TASK DIRECTIONS
From the material below, return every line that includes "position".

--- SOURCE DATA ---

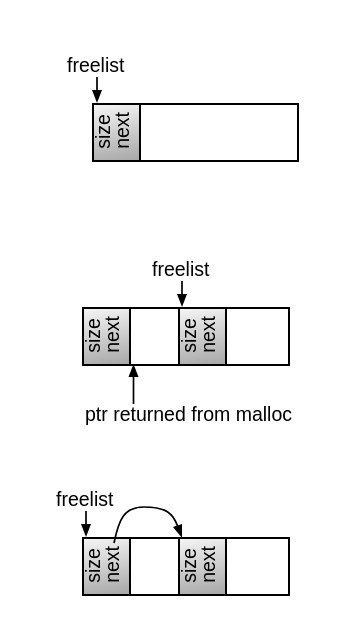
<!DOCTYPE html>
<html lang="en">
<head>
<meta charset="utf-8">
<title>Free list and malloc</title>
<style>
  :root {
    --paper: #fff;
    --ink: #000;
    --header-light: #f4f4f4;
    --header-dark: #a8a8a8;
  }
  * { box-sizing: border-box; }
  body { margin: 0; background: var(--paper); }
  .diagram {
    position: relative;
    width: 347px;
    height: 640px;
    overflow: hidden;
    background: var(--paper);
    color: var(--ink);
    font: 19.5px/22px "Liberation Sans", Arial, sans-serif;
  }
  .label { position: absolute; white-space: nowrap; }
  .memory {
    position: absolute;
    display: flex;
    height: 59px;
    border: 2px solid var(--ink);
  }
  .memory > * + * { border-left: 2px solid var(--ink); }
  .header {
    display: flex;
    align-items: flex-end;
    flex: none;
    width: 45px;
    padding-bottom: 11px;
    background: linear-gradient(170deg, var(--header-light), var(--header-dark));
  }
  .free + .header { width: 47px; }
  .fields {
    writing-mode: vertical-rl;
    transform: rotate(180deg);
    line-height: 19px;
    white-space: nowrap;
  }
  .fields span { display: block; }
  .free { flex: 1; }
  .allocated { flex: none; width: 49px; }
  .arrows { position: absolute; left: 0; top: 0; }
  .initial { left: 92px; top: 103px; width: 207px; }
  .after-malloc { left: 82px; top: 307px; width: 208px; }
  .after-free { left: 82px; top: 537px; width: 208px; }
</style>
</head>
<body>
<main class="diagram">
  <div class="label" style="left:67px; top:54px">freelist</div>
  <div class="memory initial">
    <div class="header"><div class="fields"><span>size</span><span>next</span></div></div>
    <div class="free"></div>
  </div>

  <div class="label" style="left:152px; top:258px">freelist</div>
  <div class="memory after-malloc">
    <div class="header"><div class="fields"><span>size</span><span>next</span></div></div>
    <div class="free allocated"></div>
    <div class="header"><div class="fields"><span>size</span><span>next</span></div></div>
    <div class="free"></div>
  </div>
  <div class="label" style="left:85px; top:403px">ptr returned from malloc</div>

  <div class="label" style="left:56px; top:488px">freelist</div>
  <div class="memory after-free">
    <div class="header"><div class="fields"><span>size</span><span>next</span></div></div>
    <div class="free allocated"></div>
    <div class="header"><div class="fields"><span>size</span><span>next</span></div></div>
    <div class="free"></div>
  </div>

  <svg class="arrows" width="347" height="640" viewBox="0 0 347 640" aria-hidden="true">
    <defs>
      <g id="pointer">
        <line y1="-26" y2="-10" stroke="#000" stroke-width="1.7"/>
        <polygon points="0,0 -5,-13 5,-13"/>
      </g>
    </defs>
    <use href="#pointer" x="97" y="103"/>
    <use href="#pointer" x="182" y="307"/>
    <use href="#pointer" x="86" y="537"/>
    <line x1="133.5" y1="404" x2="133.5" y2="375" stroke="#000" stroke-width="1.7"/>
    <polygon points="133.5,364 128.5,377 138.5,377"/>
    <path d="M114 543C119 519 124 507 144 507C166 507 173 513 178 527" fill="none" stroke="#000" stroke-width="1.7"/>
    <polygon points="182,538 173,527 182,524"/>
  </svg>
</main>
</body>
</html>
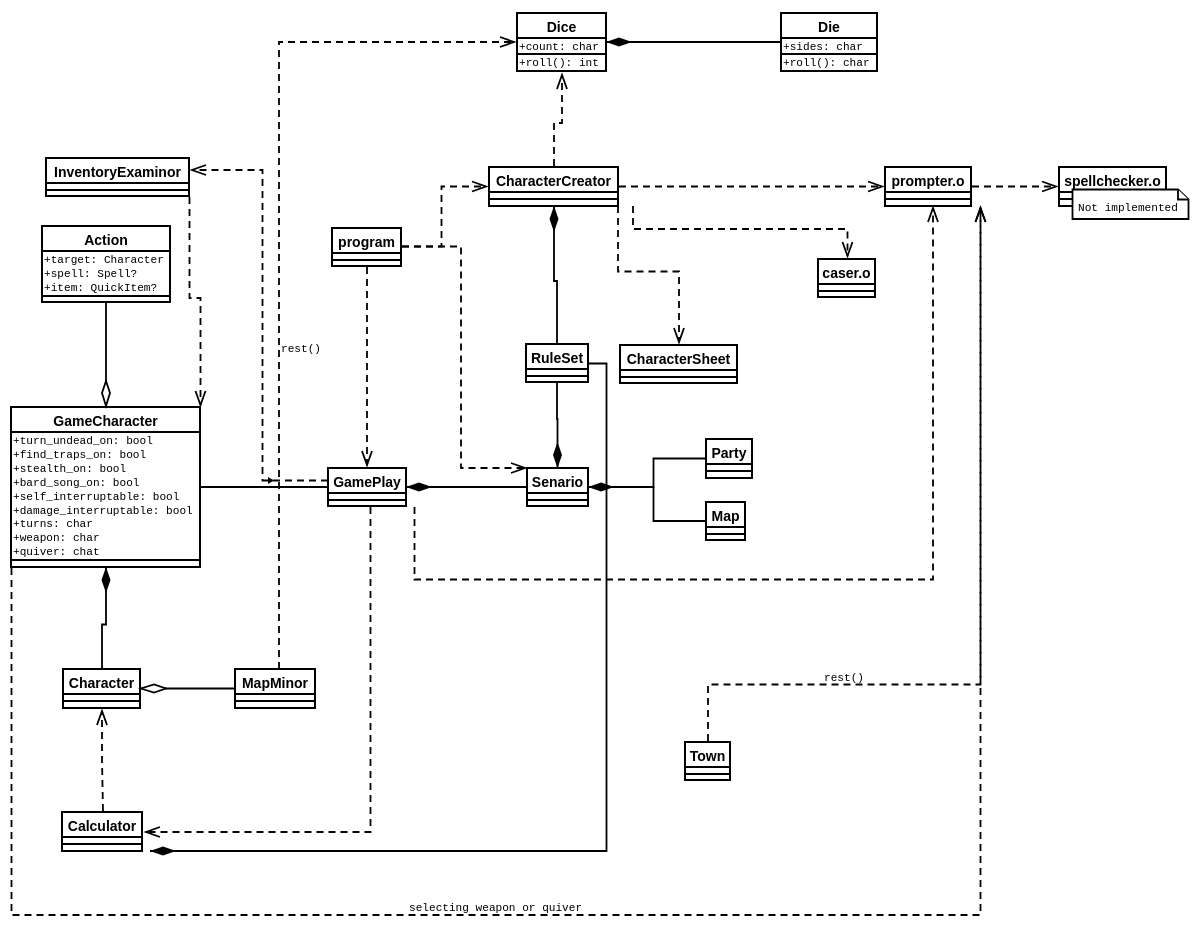
<!DOCTYPE html>
<html lang="en">
<head>
<meta charset="utf-8">
<title>Game class diagram</title>
<style>
:root { --ink: #000; --paper: #fff; --line: 2px; }
* { box-sizing: border-box; margin: 0; padding: 0; }
html, body { width: 1200px; height: 940px; overflow: hidden; background: var(--paper); color: var(--ink); }
.diagram { position: relative; width: 1200px; height: 940px; overflow: hidden; }
.node {
  position: absolute; left: var(--x); top: var(--y); width: var(--w); height: var(--h, 40px);
  display: flex; flex-direction: column;
  border: var(--line) solid var(--ink); background: var(--paper);
}
.node h2 {
  flex: none; height: 23px;
  font: bold 14px/26px "Liberation Sans", Arial, sans-serif;
  display: flex; justify-content: center; white-space: nowrap;
}
.members, .operations {
  border-top: var(--line) solid var(--ink); padding: 2px 0 0 1px; list-style: none;
  font: 11.1px/13.9px "Liberation Mono", monospace; white-space: nowrap;
}
.members { flex: none; height: var(--members, 7px); }
.operations { flex: 1; min-height: 0; }
.connectors, .note svg { position: absolute; left: 0; top: 0; }
.connectors { fill: none; stroke: var(--ink); stroke-width: 1.8; }
.dependency { stroke-dasharray: 7 5; marker-end: url(#open-arrow); }
.composed { marker-end: url(#filled-diamond); }
.aggregated { marker-end: url(#hollow-diamond); }
.label, .note p { position: absolute; font: 11.1px/14px "Liberation Mono", monospace; white-space: nowrap; }
.label { left: var(--x); top: var(--y); }
.note { position: absolute; left: 1071px; top: 188px; width: 119px; height: 33px; }
.note p { left: 7px; top: 13px; }
.note path { fill: var(--paper); stroke: var(--ink); stroke-width: 1.8; }
</style>
</head>
<body>
<main class="diagram">
  <section class="node" style="--x:516px;--y:12px;--w:91px;--h:60px;--members:16px">
    <h2>Dice</h2>
    <ul class="members"><li>+count: char</li></ul>
    <ul class="operations"><li>+roll(): int</li></ul>
  </section>
  <section class="node" style="--x:780px;--y:12px;--w:98px;--h:60px;--members:16px">
    <h2>Die</h2>
    <ul class="members"><li>+sides: char</li></ul>
    <ul class="operations"><li>+roll(): char</li></ul>
  </section>
  <section class="node" style="--x:45px;--y:157px;--w:145px">
    <h2>InventoryExaminor</h2><div class="members"></div><div class="operations"></div>
  </section>
  <section class="node" style="--x:41px;--y:225px;--w:130px;--h:78px;--members:45px">
    <h2>Action</h2>
    <ul class="members"><li>+target: Character</li><li>+spell: Spell?</li><li>+item: QuickItem?</li></ul>
    <div class="operations"></div>
  </section>
  <section class="node" style="--x:488px;--y:166px;--w:131px;--h:41px">
    <h2>CharacterCreator</h2><div class="members"></div><div class="operations"></div>
  </section>
  <section class="node" style="--x:884px;--y:166px;--w:88px;--h:41px">
    <h2>prompter.o</h2><div class="members"></div><div class="operations"></div>
  </section>
  <section class="node" style="--x:1058px;--y:166px;--w:109px;--h:41px">
    <h2>spellchecker.o</h2><div class="members"></div><div class="operations"></div>
  </section>
  <section class="node" style="--x:331px;--y:227px;--w:71px">
    <h2>program</h2><div class="members"></div><div class="operations"></div>
  </section>
  <section class="node" style="--x:817px;--y:258px;--w:59px">
    <h2>caser.o</h2><div class="members"></div><div class="operations"></div>
  </section>
  <section class="node" style="--x:525px;--y:343px;--w:64px">
    <h2>RuleSet</h2><div class="members"></div><div class="operations"></div>
  </section>
  <section class="node" style="--x:619px;--y:344px;--w:119px">
    <h2>CharacterSheet</h2><div class="members"></div><div class="operations"></div>
  </section>
  <section class="node" style="--x:10px;--y:406px;--w:191px;--h:162px;--members:128px">
    <h2>GameCharacter</h2>
    <ul class="members">
      <li>+turn_undead_on: bool</li>
      <li>+find_traps_on: bool</li>
      <li>+stealth_on: bool</li>
      <li>+bard_song_on: bool</li>
      <li>+self_interruptable: bool</li>
      <li>+damage_interruptable: bool</li>
      <li>+turns: char</li>
      <li>+weapon: char</li>
      <li>+quiver: chat</li>
    </ul>
    <div class="operations"></div>
  </section>
  <section class="node" style="--x:327px;--y:467px;--w:80px">
    <h2>GamePlay</h2><div class="members"></div><div class="operations"></div>
  </section>
  <section class="node" style="--x:526px;--y:467px;--w:63px">
    <h2>Senario</h2><div class="members"></div><div class="operations"></div>
  </section>
  <section class="node" style="--x:705px;--y:438px;--w:48px;--h:41px">
    <h2>Party</h2><div class="members"></div><div class="operations"></div>
  </section>
  <section class="node" style="--x:705px;--y:501px;--w:41px">
    <h2>Map</h2><div class="members"></div><div class="operations"></div>
  </section>
  <section class="node" style="--x:62px;--y:668px;--w:79px;--h:41px">
    <h2>Character</h2><div class="members"></div><div class="operations"></div>
  </section>
  <section class="node" style="--x:234px;--y:668px;--w:82px;--h:41px">
    <h2>MapMinor</h2><div class="members"></div><div class="operations"></div>
  </section>
  <section class="node" style="--x:684px;--y:741px;--w:47px">
    <h2>Town</h2><div class="members"></div><div class="operations"></div>
  </section>
  <section class="node" style="--x:61px;--y:811px;--w:82px;--h:41px">
    <h2>Calculator</h2><div class="members"></div><div class="operations"></div>
  </section>

  <svg class="connectors" width="1200" height="940" viewBox="0 0 1200 940" aria-hidden="true">
    <defs>
      <marker id="open-arrow" markerUnits="userSpaceOnUse" markerWidth="18" markerHeight="14" refX="15" refY="7" orient="auto">
        <path d="M1 2 L15 7 L1 12" fill="none" stroke="#000" stroke-width="1.8"/>
      </marker>
      <marker id="filled-diamond" markerUnits="userSpaceOnUse" markerWidth="30" markerHeight="12" refX="28" refY="6" orient="auto">
        <polygon points="2,6 15,1.5 28,6 15,10.5" fill="#000" stroke="none"/>
      </marker>
      <marker id="hollow-diamond" markerUnits="userSpaceOnUse" markerWidth="30" markerHeight="12" refX="27" refY="6" orient="auto">
        <polygon points="2,6 14,2 27,6 14,10" fill="#fff" stroke="#000" stroke-width="1.8"/>
      </marker>
    </defs>
    <g class="dependencies">
      <path class="dependency" d="M279 669 V42 H514"/>
      <path class="dependency" d="M554 166 V123 H562 V75"/>
      <path class="dependency" d="M619 186.5 H882"/>
      <path class="dependency" d="M972 186.5 H1056"/>
      <path class="dependency" d="M633 206 V229 H847.5 V256"/>
      <path class="dependency" d="M618 206 V271.5 H679 V342"/>
      <path class="dependency" d="M402 246.5 H441.5 V186.5 H486"/>
      <path class="dependency" d="M402 246.5 H461 V468 H525"/>
      <path class="dependency" d="M367 267 V465"/>
      <path class="dependency" d="M189.5 197 V298 H200.5 V405"/>
      <path class="dependency" d="M328 480.5 H262.5 V170 H192"/>
      <path class="dependency" d="M414.5 507 V579.5 H933 V208"/>
      <path class="dependency" d="M370.5 507 V832 H146"/>
      <path class="dependency" d="M103 811 L102 760 V711"/>
      <path class="dependency" d="M708 741 V684.5 H980.5 V208"/>
      <path class="dependency" d="M11.5 568 V915 H980.5 V208"/>
      <polygon points="268,477 274,480.5 268,484" fill="#000" stroke="none"/>
    </g>
    <g class="associations">
      <path class="composed" d="M780 42 H606"/>
      <path class="composed" d="M557 343 V281 H554 V206"/>
      <path class="composed" d="M557 383 V419 H557.5 V468"/>
      <path class="composed" d="M526 487 H406"/>
      <path d="M201 487 H328"/>
      <path class="composed" d="M706 458.5 H653.5 V487 H588"/>
      <path d="M653.5 487 V521 H706"/>
      <path class="composed" d="M588 363.5 H606.5 V851 H150"/>
      <path class="composed" d="M102 669 V624.5 H106 V567"/>
      <path class="aggregated" d="M106 303 V406"/>
      <path class="aggregated" d="M235 688.5 H141"/>
    </g>
  </svg>

  <p class="label" style="--x:281px;--y:342px">rest()</p>
  <p class="label" style="--x:824px;--y:671px">rest()</p>
  <p class="label" style="--x:409px;--y:901px">selecting weapon or quiver</p>

  <aside class="note">
    <svg width="119" height="33" viewBox="0 0 119 33" aria-hidden="true">
      <path d="M1.5 1.5 H107 L117.5 11.5 V31 H1.5 Z"/>
      <path d="M107 1.5 V11.5 H117.5"/>
    </svg>
    <p>Not implemented</p>
  </aside>
</main>
</body>
</html>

---

RESULT OF THIS TASK
    position: relative;
  .label { position: absolute; white-space: nowrap; }
    position: absolute;
  .arrows { position: absolute; left: 0; top: 0; }
.diagram { position: relative; width: 1200px; height: 940px; overflow: hidden; }
  position: absolute; left: var(--x); top: var(--y); width: var(--w); height: var(--h, 40px);
.connectors, .note svg { position: absolute; left: 0; top: 0; }
.label, .note p { position: absolute; font: 11.1px/14px "Liberation Mono", monospace; white-space: nowrap; }
.note { position: absolute; left: 1071px; top: 188px; width: 119px; height: 33px; }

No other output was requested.